» WORK INSTRUCTIONS: Look through the listing for the word "border". Copy each line that has it.

"""

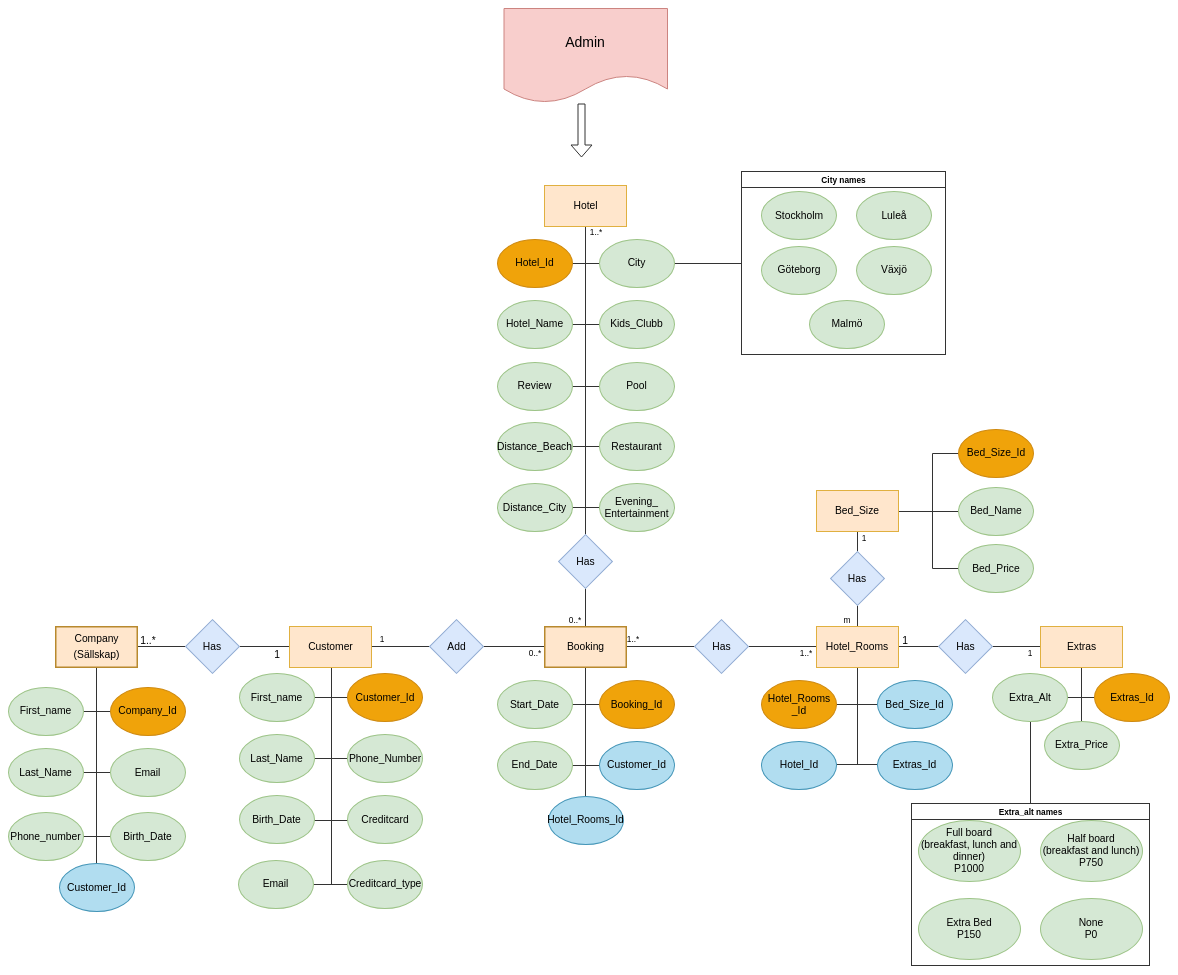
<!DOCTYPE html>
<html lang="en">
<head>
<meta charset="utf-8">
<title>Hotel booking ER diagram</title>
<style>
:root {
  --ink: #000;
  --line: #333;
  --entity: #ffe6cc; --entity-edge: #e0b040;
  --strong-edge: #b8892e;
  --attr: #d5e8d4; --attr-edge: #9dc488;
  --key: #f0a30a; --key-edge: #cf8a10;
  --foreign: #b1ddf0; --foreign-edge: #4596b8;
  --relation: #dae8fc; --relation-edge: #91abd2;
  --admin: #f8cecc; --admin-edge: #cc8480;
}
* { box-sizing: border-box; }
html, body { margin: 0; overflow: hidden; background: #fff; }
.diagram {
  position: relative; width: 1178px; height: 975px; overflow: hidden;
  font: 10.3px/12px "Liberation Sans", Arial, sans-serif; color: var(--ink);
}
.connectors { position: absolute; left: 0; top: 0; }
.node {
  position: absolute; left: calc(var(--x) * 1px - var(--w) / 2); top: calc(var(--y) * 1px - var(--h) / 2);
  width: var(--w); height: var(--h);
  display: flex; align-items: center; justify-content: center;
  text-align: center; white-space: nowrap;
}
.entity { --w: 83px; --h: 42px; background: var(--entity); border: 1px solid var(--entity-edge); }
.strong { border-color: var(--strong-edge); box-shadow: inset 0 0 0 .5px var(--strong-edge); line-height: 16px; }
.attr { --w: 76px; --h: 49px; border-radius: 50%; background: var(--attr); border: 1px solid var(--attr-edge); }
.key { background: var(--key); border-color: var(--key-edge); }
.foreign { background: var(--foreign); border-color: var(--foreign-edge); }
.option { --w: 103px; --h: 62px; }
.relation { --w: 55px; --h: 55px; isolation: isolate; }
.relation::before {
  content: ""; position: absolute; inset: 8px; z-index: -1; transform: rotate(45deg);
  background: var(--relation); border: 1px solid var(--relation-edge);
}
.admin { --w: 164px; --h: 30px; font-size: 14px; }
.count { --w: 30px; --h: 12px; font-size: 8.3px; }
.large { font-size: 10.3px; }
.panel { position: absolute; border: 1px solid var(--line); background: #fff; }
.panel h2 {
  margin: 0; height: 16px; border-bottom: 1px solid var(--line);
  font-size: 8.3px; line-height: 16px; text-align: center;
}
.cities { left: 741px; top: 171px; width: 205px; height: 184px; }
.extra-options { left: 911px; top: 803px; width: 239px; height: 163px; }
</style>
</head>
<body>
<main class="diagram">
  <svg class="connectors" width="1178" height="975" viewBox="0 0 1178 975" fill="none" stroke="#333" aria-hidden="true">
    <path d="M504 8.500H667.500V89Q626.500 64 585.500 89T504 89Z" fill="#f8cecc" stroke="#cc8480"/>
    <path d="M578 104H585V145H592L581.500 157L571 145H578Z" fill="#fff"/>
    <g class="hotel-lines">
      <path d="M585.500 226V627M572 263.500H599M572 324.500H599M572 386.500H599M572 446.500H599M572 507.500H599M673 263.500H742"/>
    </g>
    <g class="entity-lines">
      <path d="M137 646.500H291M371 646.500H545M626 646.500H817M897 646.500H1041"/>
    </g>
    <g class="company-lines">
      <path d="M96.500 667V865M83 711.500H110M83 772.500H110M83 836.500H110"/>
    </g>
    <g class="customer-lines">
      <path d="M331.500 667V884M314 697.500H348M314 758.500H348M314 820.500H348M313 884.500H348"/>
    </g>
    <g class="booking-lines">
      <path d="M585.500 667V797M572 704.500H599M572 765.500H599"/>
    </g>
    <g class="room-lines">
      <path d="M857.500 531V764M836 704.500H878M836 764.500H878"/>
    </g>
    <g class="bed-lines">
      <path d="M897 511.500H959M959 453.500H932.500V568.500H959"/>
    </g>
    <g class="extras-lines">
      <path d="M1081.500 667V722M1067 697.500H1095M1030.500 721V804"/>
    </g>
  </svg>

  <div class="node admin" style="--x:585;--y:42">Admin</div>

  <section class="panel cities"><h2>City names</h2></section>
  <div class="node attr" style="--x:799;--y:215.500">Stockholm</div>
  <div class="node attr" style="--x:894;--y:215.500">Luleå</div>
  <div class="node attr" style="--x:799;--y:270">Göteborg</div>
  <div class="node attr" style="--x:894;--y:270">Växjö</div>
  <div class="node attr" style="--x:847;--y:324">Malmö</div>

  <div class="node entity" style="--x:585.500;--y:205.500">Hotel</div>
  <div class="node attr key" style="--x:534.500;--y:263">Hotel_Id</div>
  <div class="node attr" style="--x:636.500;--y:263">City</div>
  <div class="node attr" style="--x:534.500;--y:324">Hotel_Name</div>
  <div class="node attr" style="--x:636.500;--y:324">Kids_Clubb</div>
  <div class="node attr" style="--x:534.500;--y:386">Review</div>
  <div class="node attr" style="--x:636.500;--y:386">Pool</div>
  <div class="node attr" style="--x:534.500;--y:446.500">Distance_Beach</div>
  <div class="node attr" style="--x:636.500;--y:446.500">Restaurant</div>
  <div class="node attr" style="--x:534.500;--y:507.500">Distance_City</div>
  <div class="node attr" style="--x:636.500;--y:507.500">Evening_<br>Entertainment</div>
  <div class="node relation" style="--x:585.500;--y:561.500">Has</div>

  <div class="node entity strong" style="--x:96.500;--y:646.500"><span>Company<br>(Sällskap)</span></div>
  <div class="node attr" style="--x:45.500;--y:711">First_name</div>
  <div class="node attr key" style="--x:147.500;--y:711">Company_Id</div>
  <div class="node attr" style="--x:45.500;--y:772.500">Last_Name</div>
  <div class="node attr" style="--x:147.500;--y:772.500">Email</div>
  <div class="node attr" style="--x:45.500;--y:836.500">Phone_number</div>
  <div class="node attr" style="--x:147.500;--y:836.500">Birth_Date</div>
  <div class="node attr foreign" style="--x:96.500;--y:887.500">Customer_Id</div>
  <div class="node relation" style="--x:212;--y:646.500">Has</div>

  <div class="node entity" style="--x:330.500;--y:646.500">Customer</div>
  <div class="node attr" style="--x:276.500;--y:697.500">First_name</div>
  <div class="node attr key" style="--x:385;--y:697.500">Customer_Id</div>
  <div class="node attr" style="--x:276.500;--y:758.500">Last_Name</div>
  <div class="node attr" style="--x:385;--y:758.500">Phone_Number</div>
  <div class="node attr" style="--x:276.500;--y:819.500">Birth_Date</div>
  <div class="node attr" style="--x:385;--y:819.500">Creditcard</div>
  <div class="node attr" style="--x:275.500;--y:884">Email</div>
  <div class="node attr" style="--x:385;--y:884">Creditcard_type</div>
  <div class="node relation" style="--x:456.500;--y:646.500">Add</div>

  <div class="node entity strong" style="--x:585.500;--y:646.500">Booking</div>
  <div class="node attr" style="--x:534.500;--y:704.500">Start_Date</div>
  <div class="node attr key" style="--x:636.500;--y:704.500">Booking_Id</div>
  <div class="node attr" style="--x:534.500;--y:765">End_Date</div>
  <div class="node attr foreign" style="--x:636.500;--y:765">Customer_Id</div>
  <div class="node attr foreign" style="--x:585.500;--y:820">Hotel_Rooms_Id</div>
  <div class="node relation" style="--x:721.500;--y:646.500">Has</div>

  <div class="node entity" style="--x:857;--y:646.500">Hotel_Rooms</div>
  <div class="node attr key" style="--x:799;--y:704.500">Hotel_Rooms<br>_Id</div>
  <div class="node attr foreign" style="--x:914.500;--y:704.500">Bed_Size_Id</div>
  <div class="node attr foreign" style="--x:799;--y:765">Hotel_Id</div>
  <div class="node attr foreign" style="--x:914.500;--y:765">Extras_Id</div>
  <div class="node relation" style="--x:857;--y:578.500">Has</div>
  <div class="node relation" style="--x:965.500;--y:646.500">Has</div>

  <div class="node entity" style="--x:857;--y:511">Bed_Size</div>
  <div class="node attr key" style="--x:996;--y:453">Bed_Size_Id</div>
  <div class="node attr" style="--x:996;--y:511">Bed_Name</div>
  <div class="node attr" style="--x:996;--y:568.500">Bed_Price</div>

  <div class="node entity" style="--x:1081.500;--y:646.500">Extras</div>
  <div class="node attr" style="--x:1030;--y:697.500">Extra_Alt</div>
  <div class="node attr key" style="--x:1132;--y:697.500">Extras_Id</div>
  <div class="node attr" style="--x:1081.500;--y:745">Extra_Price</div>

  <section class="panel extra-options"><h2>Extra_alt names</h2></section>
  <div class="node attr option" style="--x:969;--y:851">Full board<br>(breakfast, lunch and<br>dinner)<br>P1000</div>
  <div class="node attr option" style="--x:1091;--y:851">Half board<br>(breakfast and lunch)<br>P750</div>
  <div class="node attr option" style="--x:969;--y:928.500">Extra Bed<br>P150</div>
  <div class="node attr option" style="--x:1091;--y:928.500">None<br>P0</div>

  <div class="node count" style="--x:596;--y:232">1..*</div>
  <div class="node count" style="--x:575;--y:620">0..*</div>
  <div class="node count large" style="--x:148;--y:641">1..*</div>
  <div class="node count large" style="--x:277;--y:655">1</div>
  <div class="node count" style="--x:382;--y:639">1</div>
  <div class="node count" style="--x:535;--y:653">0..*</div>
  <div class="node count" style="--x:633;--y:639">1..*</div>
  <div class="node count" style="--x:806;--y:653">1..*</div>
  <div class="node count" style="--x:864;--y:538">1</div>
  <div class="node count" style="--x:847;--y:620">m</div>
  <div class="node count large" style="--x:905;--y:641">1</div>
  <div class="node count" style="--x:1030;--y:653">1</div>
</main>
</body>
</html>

"""

» RESPONSE AREA:
* { box-sizing: border-box; }
.entity { --w: 83px; --h: 42px; background: var(--entity); border: 1px solid var(--entity-edge); }
.strong { border-color: var(--strong-edge); box-shadow: inset 0 0 0 .5px var(--strong-edge); line-height: 16px; }
.attr { --w: 76px; --h: 49px; border-radius: 50%; background: var(--attr); border: 1px solid var(--attr-edge); }
.key { background: var(--key); border-color: var(--key-edge); }
.foreign { background: var(--foreign); border-color: var(--foreign-edge); }
  background: var(--relation); border: 1px solid var(--relation-edge);
.panel { position: absolute; border: 1px solid var(--line); background: #fff; }
  margin: 0; height: 16px; border-bottom: 1px solid var(--line);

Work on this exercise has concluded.